Please report every line of the listing below that has the word "bedDist" in it.

:: ENTRIES SUPPLIED ::

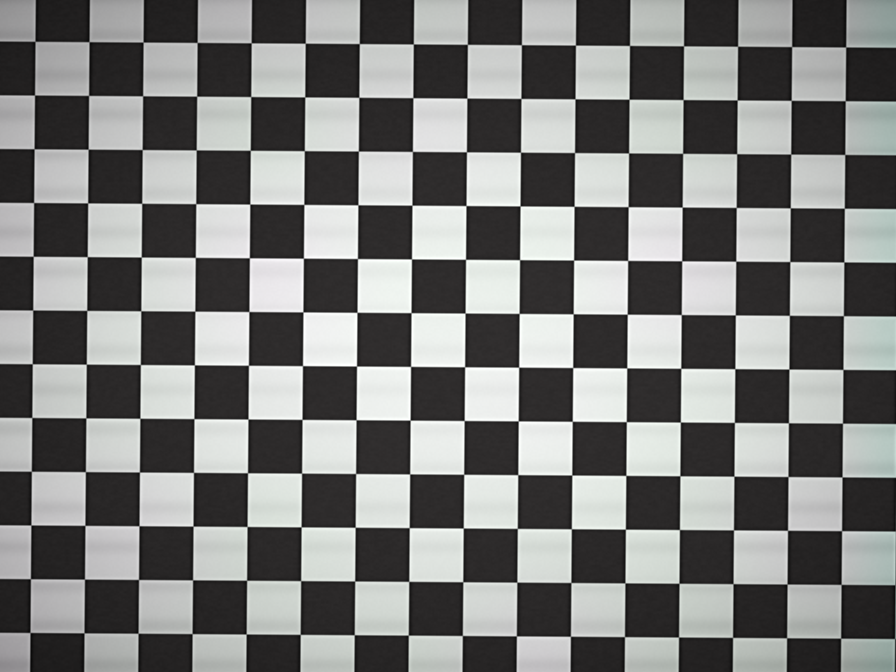
Reproduce this pattern procedurally as a Shadertoy shader.

```glsl
// Photographed black and white checkerboard with vignette, scan bands and sharpened edges.

const vec2 CELL = vec2(0.08043, 0.07998);   // square size, in canvas heights
const vec2 FIRST_LINE = vec2(0.0491, 0.0665);
const vec2 SKEW = vec2(-0.0085, 0.0070);    // slight tilt of the two line families
const vec3 WHITE_TINT = vec3(0.990, 1.000, 0.992);
const vec3 BLACK_TINT = vec3(1.030, 0.980, 0.980);
const float BAND_PERIOD = 0.0585;

float hash(vec2 p) {
    return fract(sin(dot(p, vec2(12.9898, 78.233))) * 43758.5453);
}

float valueNoise(vec2 p) {
    vec2 i = floor(p);
    vec2 f = fract(p);
    f = f * f * (3.0 - 2.0 * f);
    float low = mix(hash(i), hash(i + vec2(1.0, 0.0)), f.x);
    float high = mix(hash(i + vec2(0.0, 1.0)), hash(i + vec2(1.0, 1.0)), f.x);
    return mix(low, high, f.y);
}

// Grid coordinates with whole numbers on the lines
vec2 gridCoords(vec2 p) {
    vec2 offset = SKEW * (p.yx - vec2(0.5, 0.667));
    return (p - FIRST_LINE - offset) / CELL;
}

// Distance to the nearest line on each axis, in canvas heights
vec2 lineDistance(vec2 grid) {
    return (0.5 - abs(fract(grid) - 0.5)) * CELL;
}

// 1 on white squares, 0 on black ones, with soft borders
float checkerMask(vec2 grid, float blur) {
    vec2 nearest = floor(grid + 0.5);
    vec2 side = 1.0 - 2.0 * mod(nearest, 2.0);
    vec2 signedDist = (grid - nearest) * CELL;
    vec2 wave = side * (smoothstep(-blur, blur, signedDist) * 2.0 - 1.0);
    return 0.5 + 0.5 * wave.x * wave.y;
}

// Narrow bump around an edge
float edgeGlow(float dist, float width) {
    return exp(-dist * dist / (width * width));
}

// Soft dark bands that repeat down the canvas
float scanBand(float y) {
    float wave = 0.5 + 0.5 * cos(6.28318 * (y - 0.346) / BAND_PERIOD);
    return wave * wave * wave;
}

vec3 whiteSquare(vec2 p, vec2 uv, vec2 edge, vec2 cell, float falloff) {
    float level = 0.955 - 0.185 * falloff;
    level -= scanBand(p.y) * (0.025 + 0.025 * min(falloff, 1.0));
    level += 0.025 * (hash(cell) - 0.5);
    level += 0.09 * max(edgeGlow(edge.x, 0.0035), edgeGlow(edge.y, 0.0040));
    // Faint pink and cyan tints
    float tint = valueNoise(p * 5.0 + 3.0) - 0.5;
    vec3 color = level * WHITE_TINT + tint * vec3(0.022, -0.018, 0.022);
    return color + smoothstep(0.93, 1.0, uv.x) * vec3(-0.045, 0.02, 0.0);
}

vec3 blackSquare(vec2 p, vec2 edge, vec2 cell, float falloff) {
    float level = 0.182 - 0.037 * falloff;
    level += 0.010 * (hash(cell + 17.0) - 0.5);
    level += 0.014 * (valueNoise(p * vec2(150.0, 260.0)) - 0.5);
    level -= 0.09 * edgeGlow(edge.x, 0.0040);
    level -= 0.05 * edgeGlow(edge.y, 0.0035);
    return max(level, 0.03) * BLACK_TINT;
}

void mainImage(out vec4 fragColor, in vec2 fragCoord) {
    vec2 uv = fragCoord / iResolution.xy;
    vec2 p = vec2(fragCoord.x, iResolution.y - fragCoord.y) / iResolution.y;
    float blur = max(0.0018, 0.75 / iResolution.y);

    vec2 grid = gridCoords(p);
    vec2 cell = floor(grid);
    vec2 edge = lineDistance(grid);

    // Light fades from just below the centre
    vec2 fromCentre = (uv - vec2(0.51, 0.48)) * 2.0;
    float falloff = dot(fromCentre, fromCentre);

    vec3 white = whiteSquare(p, uv, edge, cell, falloff);
    vec3 black = blackSquare(p, edge, cell, falloff);
    vec3 color = mix(black, white, checkerMask(grid, blur));

    // Fine sensor grain
    color += 0.010 * (valueNoise(p * 380.0) - 0.5);
    fragColor = vec4(clamp(color, 0.0, 1.0), 1.0);
}
```
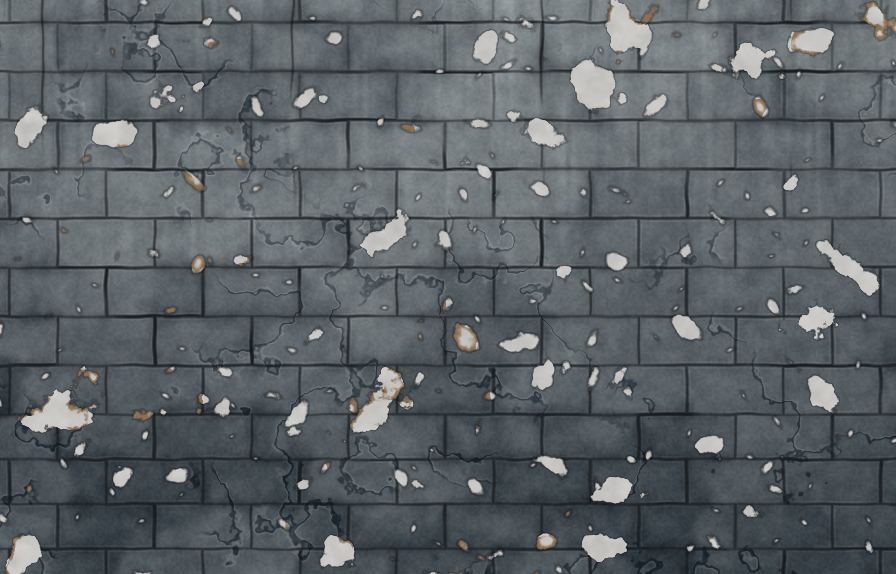
Give the GLSL for this texture, as a Shadertoy shader.

```glsl
float hash(vec2 p) {
    vec3 q = fract(p.xyx * 0.1031);
    q += dot(q, q.yzx + 33.33);
    return fract((q.x + q.y) * q.z);
}

float noise(vec2 p) {
    vec2 i = floor(p), f = fract(p);
    f = f * f * (3.0 - 2.0 * f);
    return mix(mix(hash(i), hash(i + vec2(1, 0)), f.x),
               mix(hash(i + vec2(0, 1)), hash(i + vec2(1, 1)), f.x), f.y);
}

float fbm(vec2 p) {
    float sum = 0.0, amp = 0.5;
    for (int i = 0; i < 5; i++) {
        sum += amp * noise(p);
        p = mat2(1.6, 1.2, -1.2, 1.6) * p + 17.3;
        amp *= 0.5;
    }
    return sum;
}

// Scattered ragged chips: signed distance and id of the nearest one
vec2 chips(vec2 p, float cellSize, float amount, float maxRadius) {
    vec2 home = floor(p / cellSize);
    float ragged = (fbm(p * 2.8 / cellSize + 5.0) - 0.48) * 4.2;
    vec2 best = vec2(1.0, 0.0);
    for (int j = -1; j <= 1; j++)
    for (int i = -1; i <= 1; i++) {
        vec2 id = home + vec2(i, j) + 40.0;
        if (hash(id + 3.7) > amount) continue;
        vec2 center = (id - 40.0 + 0.15 + 0.7 * vec2(hash(id + 11.1), hash(id + 27.9))) * cellSize;
        float size = hash(id + 53.3);
        float radius = maxRadius * mix(0.22, 1.0, size * size);
        float turn = (hash(id + 71.0) - 0.5) * 2.6;
        vec2 q = mat2(cos(turn), -sin(turn), sin(turn), cos(turn)) * (p - center);
        q *= vec2(0.75, 1.35);
        float d = (length(q) / radius - 1.0 + ragged) * radius * 0.6;
        if (d < best.x) best = vec2(d, hash(id + 91.0));
    }
    return best;
}

void mainImage(out vec4 fragColor, in vec2 fragCoord) {
    float px = 1.0 / iResolution.y;
    vec2 p = fragCoord * px;
    float cloud = fbm(p * 3.5 + 2.0);
    float grain = fbm(p * 45.0);

    // Running bond, with slightly lower courses near the ground
    vec2 w = p + 0.003 * (vec2(noise(p * 30.0), noise(p * 30.0 + 60.0)) - 0.5);
    float drop = 0.961 - w.y;
    float course = drop * 11.71 + 1.11 * max(drop - 0.683, 0.0);
    float row = floor(course);
    float column = (w.x - 0.691) * 5.93 + 0.5 * mod(row + 1.0, 2.0);
    vec2 block = vec2(floor(column), row) + 30.0;
    float bedDist = abs(course - round(course)) * 0.0854;
    float headDist = abs(column - round(column)) * 0.1687;
    float jointDist = min(bedDist, headDist);

    // Paint tone: pale above, dark below, with streaks and blotches
    float tone = 0.29 + 0.53 * smoothstep(0.0, 1.0, p.y) - 0.24 * (p.x - 0.65) * (p.x - 0.65);
    tone += 0.09 * (hash(block) - 0.5) + 0.5 * (cloud - 0.48) + 0.32 * (grain - 0.48);
    tone += 0.13 * (noise(p * 260.0) - 0.5);
    float streak = noise(vec2(p.x * 45.0, p.y * 4.0)) * noise(vec2(p.x * 110.0, p.y * 7.0 + 9.0));
    tone += 0.25 * (streak - 0.25) * smoothstep(0.3, 0.8, p.y);

    // Damp stains spreading out of the joints
    float damp = smoothstep(0.5, 0.66, fbm(p * 6.0 + 31.0) + 0.12 * exp(-jointDist * 90.0));
    tone -= 0.3 * damp * (0.45 + 0.55 * exp(-jointDist * 45.0));

    // Lifted paint edges: dark contours with a pale lip
    float lift = fbm(p * 11.0 + 80.0) - 0.5;
    float lifted = smoothstep(0.5, 0.62, fbm(p * 4.0 + 14.0) + 0.08 * (1.0 - p.y));
    tone -= 0.4 * lifted * (1.0 - smoothstep(0.004, 0.016 + px * 4.0, abs(lift)));
    tone += 0.18 * lifted * (1.0 - smoothstep(0.0, 0.02, abs(lift - 0.026)));

    vec3 color = mix(vec3(0.20, 0.235, 0.26), vec3(0.55, 0.58, 0.59), clamp(tone, -0.3, 1.15));

    // Mortar joints: thin lines, some opened into black cracks
    float wear = smoothstep(0.3, 0.65, noise(p * 13.0 + 7.0));
    float bedCrack = step(0.72, hash(vec2(block.x, round(course) + 130.0)));
    float headCrack = step(0.7, hash(vec2(round(column) + 230.0, row + 30.0)));
    float bed = 1.0 - smoothstep(0.0006, 0.0018 + 0.0012 * bedCrack + px, bedDist);
    float head = 1.0 - smoothstep(0.0006, 0.0018 + 0.0016 * headCrack + px, headDist);
    bed *= 0.4 + 0.25 * wear + 0.3 * bedCrack * wear;
    head *= mix(0.6, 0.2, smoothstep(0.5, 0.95, p.y)) + 0.35 * headCrack * wear;
    color *= 1.0 - 0.13 * exp(-jointDist * 170.0);
    color += 0.05 * wear * (1.0 - smoothstep(0.0, 0.0025, abs(jointDist - 0.005)));
    color = mix(color, vec3(0.09, 0.105, 0.12), max(bed, head));

    // Long upright splits in the upper courses
    float split = abs(mod(w.x - 0.075 + 0.2175, 0.435) - 0.2175 + 0.006 * (noise(p * 18.0) - 0.5));
    float splitFade = smoothstep(0.62, 0.75, p.y) * smoothstep(0.25, 0.6, noise(p * 9.0 + 50.0));
    color *= 1.0 - splitFade * (0.35 * (1.0 - smoothstep(0.0005, 0.002 + px, split)) + 0.12 * exp(-split * 90.0));

    // Flaked paint: shadowed rim, pale primer and a few rusty curls
    vec2 flake = chips(p, 0.125, 0.52, 0.036);
    vec2 speck = chips(p + 3.0, 0.052, 0.3, 0.0085);
    float bare = min(flake.x, speck.x);
    color *= 1.0 - 0.35 * (1.0 - smoothstep(0.0, 0.005, bare));
    vec3 primer = vec3(0.78, 0.775, 0.765) + 0.12 * (grain - 0.48);
    float curl = step(0.8, flake.y) * smoothstep(0.5, 0.56, noise(p * 38.0 + 4.0));
    primer = mix(primer, vec3(0.55, 0.44, 0.33), curl * smoothstep(-0.008, -0.002, flake.x));
    color = mix(color, primer, 1.0 - smoothstep(-px, px, bare));

    fragColor = vec4(clamp(color, 0.0, 1.0), 1.0);
}
```
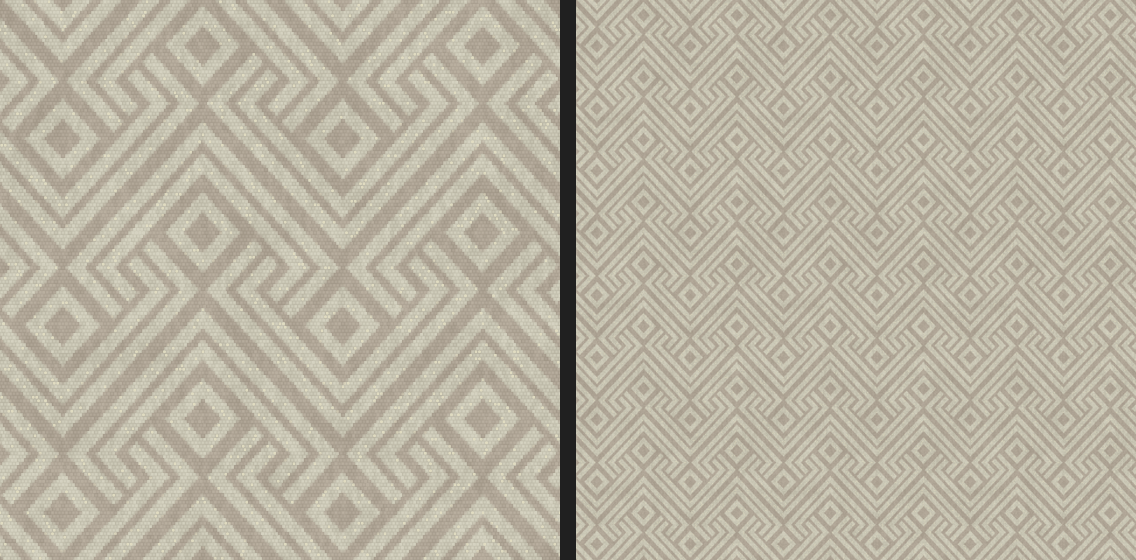
Left, the tile; right, the same tile 3 across and 3 down.
Reproduce this pattern procedurally as a three.js fragment shader.

```glsl
// Woven fabric of interlocking diagonal hooks, chevrons and diamonds in cream on taupe.
#define REPEATS vec2(2.0, 3.0)
#define ORIGIN vec2(0.724, 0.494)
#define HALF_CELL 0.806
#define HALF_LINE 0.054
#define EDGE_SOFT 0.013
#define STITCHES 160.0
#define STITCH_SNAP 0.6
#define TAUPE_DARK vec3(0.635, 0.595, 0.535)
#define TAUPE_PALE vec3(0.725, 0.685, 0.625)
#define CREAM_DARK vec3(0.725, 0.710, 0.640)
#define CREAM_PALE vec3(0.835, 0.825, 0.755)
#define FLECK vec3(0.890, 0.870, 0.760)

varying vec2 vUv;

float hash(vec2 p) {
  vec3 q = fract(vec3(p.xyx) * 0.1031);
  q += dot(q, q.yzx + 33.33);
  return fract((q.x + q.y) * q.z);
}

// Value noise that wraps after "period" cells.
float wrapNoise(vec2 p, vec2 period) {
  vec2 i = floor(p);
  vec2 f = fract(p);
  f = f * f * (3.0 - 2.0 * f);
  vec2 a = mod(i, period);
  vec2 b = mod(i + 1.0, period);
  return mix(mix(hash(a), hash(vec2(b.x, a.y)), f.x),
             mix(hash(vec2(a.x, b.y)), hash(b), f.x), f.y);
}

// Diamond outline centred on the left border of the half cell.
float diamondRing(vec2 p) {
  vec2 d = abs(p - vec2(-0.5 * HALF_CELL, -0.25));
  return abs(d.x + d.y - 0.162) - HALF_LINE;
}

// Right-angled line: a short arm that stops and a long arm that runs on.
float hook(vec2 p, float shortArm, float longArm) {
  float rising = p.y + p.x;
  float falling = p.y - p.x;
  float corner = max(shortArm - rising, falling - longArm);
  return max(abs(corner) - HALF_LINE, -0.105 - falling);
}

// Distance to the line work; each half cell has half-turn symmetry.
float lineWork(vec2 uv) {
  vec2 cell = fract(vec2(uv.x, 1.0 - uv.y) * REPEATS - ORIGIN + 0.5) - 0.5;
  vec2 p = vec2(abs(cell.x) * 2.0 * HALF_CELL - 0.5 * HALF_CELL, cell.y);
  float d = 1.0;
  for (int turn = 0; turn < 2; turn++) {
    d = min(d, diamondRing(p));
    for (int row = 0; row < 2; row++) {
      vec2 q = p + vec2(0.0, float(row));
      d = min(d, hook(q, -0.268, 0.388));
      d = min(d, hook(q, -0.097, 0.218));
    }
    p = -p;
  }
  return d;
}

void main() {
  // Stitches in staggered rows
  vec2 st = vUv * STITCHES;
  st.x += 0.5 * mod(floor(st.y), 2.0);
  vec2 f = fract(st);
  vec2 id = mod(floor(st), STITCHES);
  float bump = sin(3.14159 * f.x) * sin(3.14159 * f.y);
  float yarn = hash(id);

  // Line work, stepped along the stitches
  vec2 snapped = vUv + STITCH_SNAP * (0.5 - f) / STITCHES;
  float line = 1.0 - smoothstep(-EDGE_SOFT, EDGE_SOFT, lineWork(snapped));

  // Uneven yarn tone: broad patches and short vertical slubs
  float patches = wrapNoise(vUv * 14.0, vec2(14.0));
  float slubs = wrapNoise(vUv * vec2(120.0, 36.0), vec2(120.0, 36.0));
  float tone = 0.5 + 0.6 * (bump - 0.4) + 0.4 * (yarn - 0.5)
             + 0.3 * (patches - 0.5) + 0.35 * (slubs - 0.5);
  tone = clamp(tone, 0.0, 1.0);

  vec3 taupe = mix(TAUPE_DARK, TAUPE_PALE, tone);
  vec3 cream = mix(CREAM_DARK, CREAM_PALE, tone);
  float fleck = step(0.92, hash(id + 271.0)) * smoothstep(0.1, 0.7, bump);
  cream = mix(cream, FLECK, 0.85 * fleck);

  gl_FragColor = vec4(mix(taupe, cream, line), 1.0);
}
```
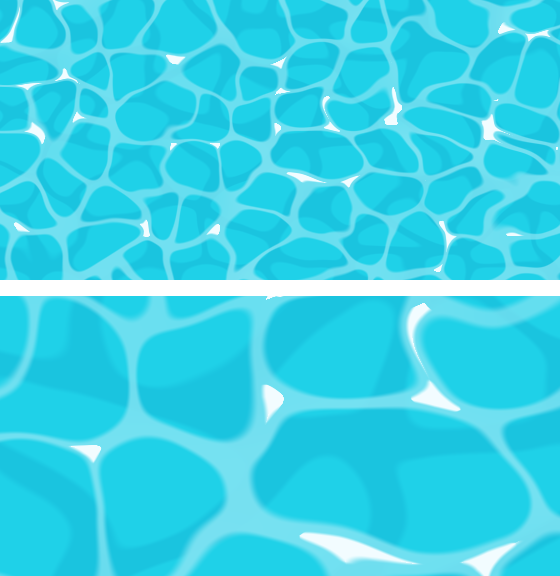
Top: the whole. Bottom: its middle third, enlarged.
Give the GLSL for this texture, as a WebGL 1 fragment shader.

```glsl
precision highp float;
// Draws cartoon pool water: pale caustic ribbons, soft shadows and white glints.
uniform vec2 u_resolution;

// Two random values per lattice point, without sine
vec2 hash2(vec2 p) {
  vec3 q = fract(p.xyx * vec3(0.1031, 0.1030, 0.0973));
  q += dot(q, q.yzx + 33.33);
  return fract((q.xx + q.yz) * q.zy);
}

// Smooth value noise with two channels
vec2 noise2(vec2 p) {
  vec2 i = floor(p), f = fract(p);
  f = f * f * (3.0 - 2.0 * f);
  vec2 low = mix(hash2(i), hash2(i + vec2(1.0, 0.0)), f.x);
  vec2 high = mix(hash2(i + vec2(0.0, 1.0)), hash2(i + 1.0), f.x);
  return mix(low, high, f.y);
}

// Bends the plane so that cell borders meander
vec2 meander(vec2 p) {
  return p + 0.65 * (noise2(p * 0.85 + 7.0) - 0.5)
           + 0.24 * (noise2(p * 2.1 + 31.0) - 0.5);
}

vec2 cellPoint(vec2 cell) {
  return cell + 0.5 + 0.8 * (hash2(cell + 50.0) - 0.5);
}

// x: distance to the border of a rounded cell, y: distance from a junction
vec2 ripples(vec2 p) {
  vec2 home = floor(p), nearest = vec2(0.0);
  vec3 closest = vec3(9.0);
  for (int y = -1; y <= 1; y++) {
    for (int x = -1; x <= 1; x++) {
      vec2 toPoint = cellPoint(home + vec2(x, y)) - p;
      float d = length(toPoint);
      if (d < closest.x) {
        closest = vec3(d, closest.xy);
        nearest = toPoint;
      } else if (d < closest.y) {
        closest = vec3(closest.x, d, closest.y);
      } else {
        closest.z = min(closest.z, d);
      }
    }
  }
  // A soft minimum over all borders rounds the corners
  float sum = 0.0;
  for (int y = -2; y <= 2; y++) {
    for (int x = -2; x <= 2; x++) {
      vec2 toPoint = cellPoint(home + vec2(x, y)) - p;
      vec2 across = toPoint - nearest;
      if (dot(across, across) > 0.0001) {
        float border = dot(0.5 * (toPoint + nearest), normalize(across));
        sum += exp(-13.0 * border);
      }
    }
  }
  return vec2(-log(sum) / 13.0, closest.z - closest.x);
}

// Filled where the distance is below the width, with a smooth edge
float fill(float d, float width, float soft) {
  return 1.0 - smoothstep(width - soft, width + soft, d);
}

void main() {
  vec2 p = gl_FragCoord.xy / u_resolution.y * vec2(4.9, 5.9);

  // Faint shadows on the pool floor
  vec2 floorPos = p * 0.9 + vec2(23.4, 11.7);
  float shadowWidth = 0.01 + 0.12 * noise2(floorPos * 0.9).x;
  float shadow = fill(ripples(meander(floorPos)).x, shadowWidth, 0.025);
  vec3 color = mix(vec3(0.122, 0.82, 0.91), vec3(0.102, 0.768, 0.876), shadow);

  // Pale ribbons of changing width and strength
  vec2 surface = ripples(meander(p));
  vec2 change = noise2(p * 1.1 + 80.0);
  float ribbon = fill(surface.x, 0.022 + 0.062 * change.x, 0.026);
  color = mix(color, vec3(0.5, 0.89, 0.95), (0.7 + 0.24 * change.y) * ribbon);

  // Small glints that taper away from a few junctions
  float reach = 0.27 * smoothstep(0.58, 0.8, noise2(p * 1.9 + 140.0).y);
  float taper = 1.0 - surface.y / max(reach, 0.001);
  float glint = fill(surface.x, 0.022 * taper - 0.012, 0.016);
  glint *= smoothstep(0.0, 0.2, taper);
  color = mix(color, vec3(0.95, 0.99, 1.0), glint * ribbon);

  gl_FragColor = vec4(color, 1.0);
}
```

:::

▶ **REPLY TO THE TASK**
    float bedDist = abs(course - round(course)) * 0.0854;
    float jointDist = min(bedDist, headDist);
    float bed = 1.0 - smoothstep(0.0006, 0.0018 + 0.0012 * bedCrack + px, bedDist);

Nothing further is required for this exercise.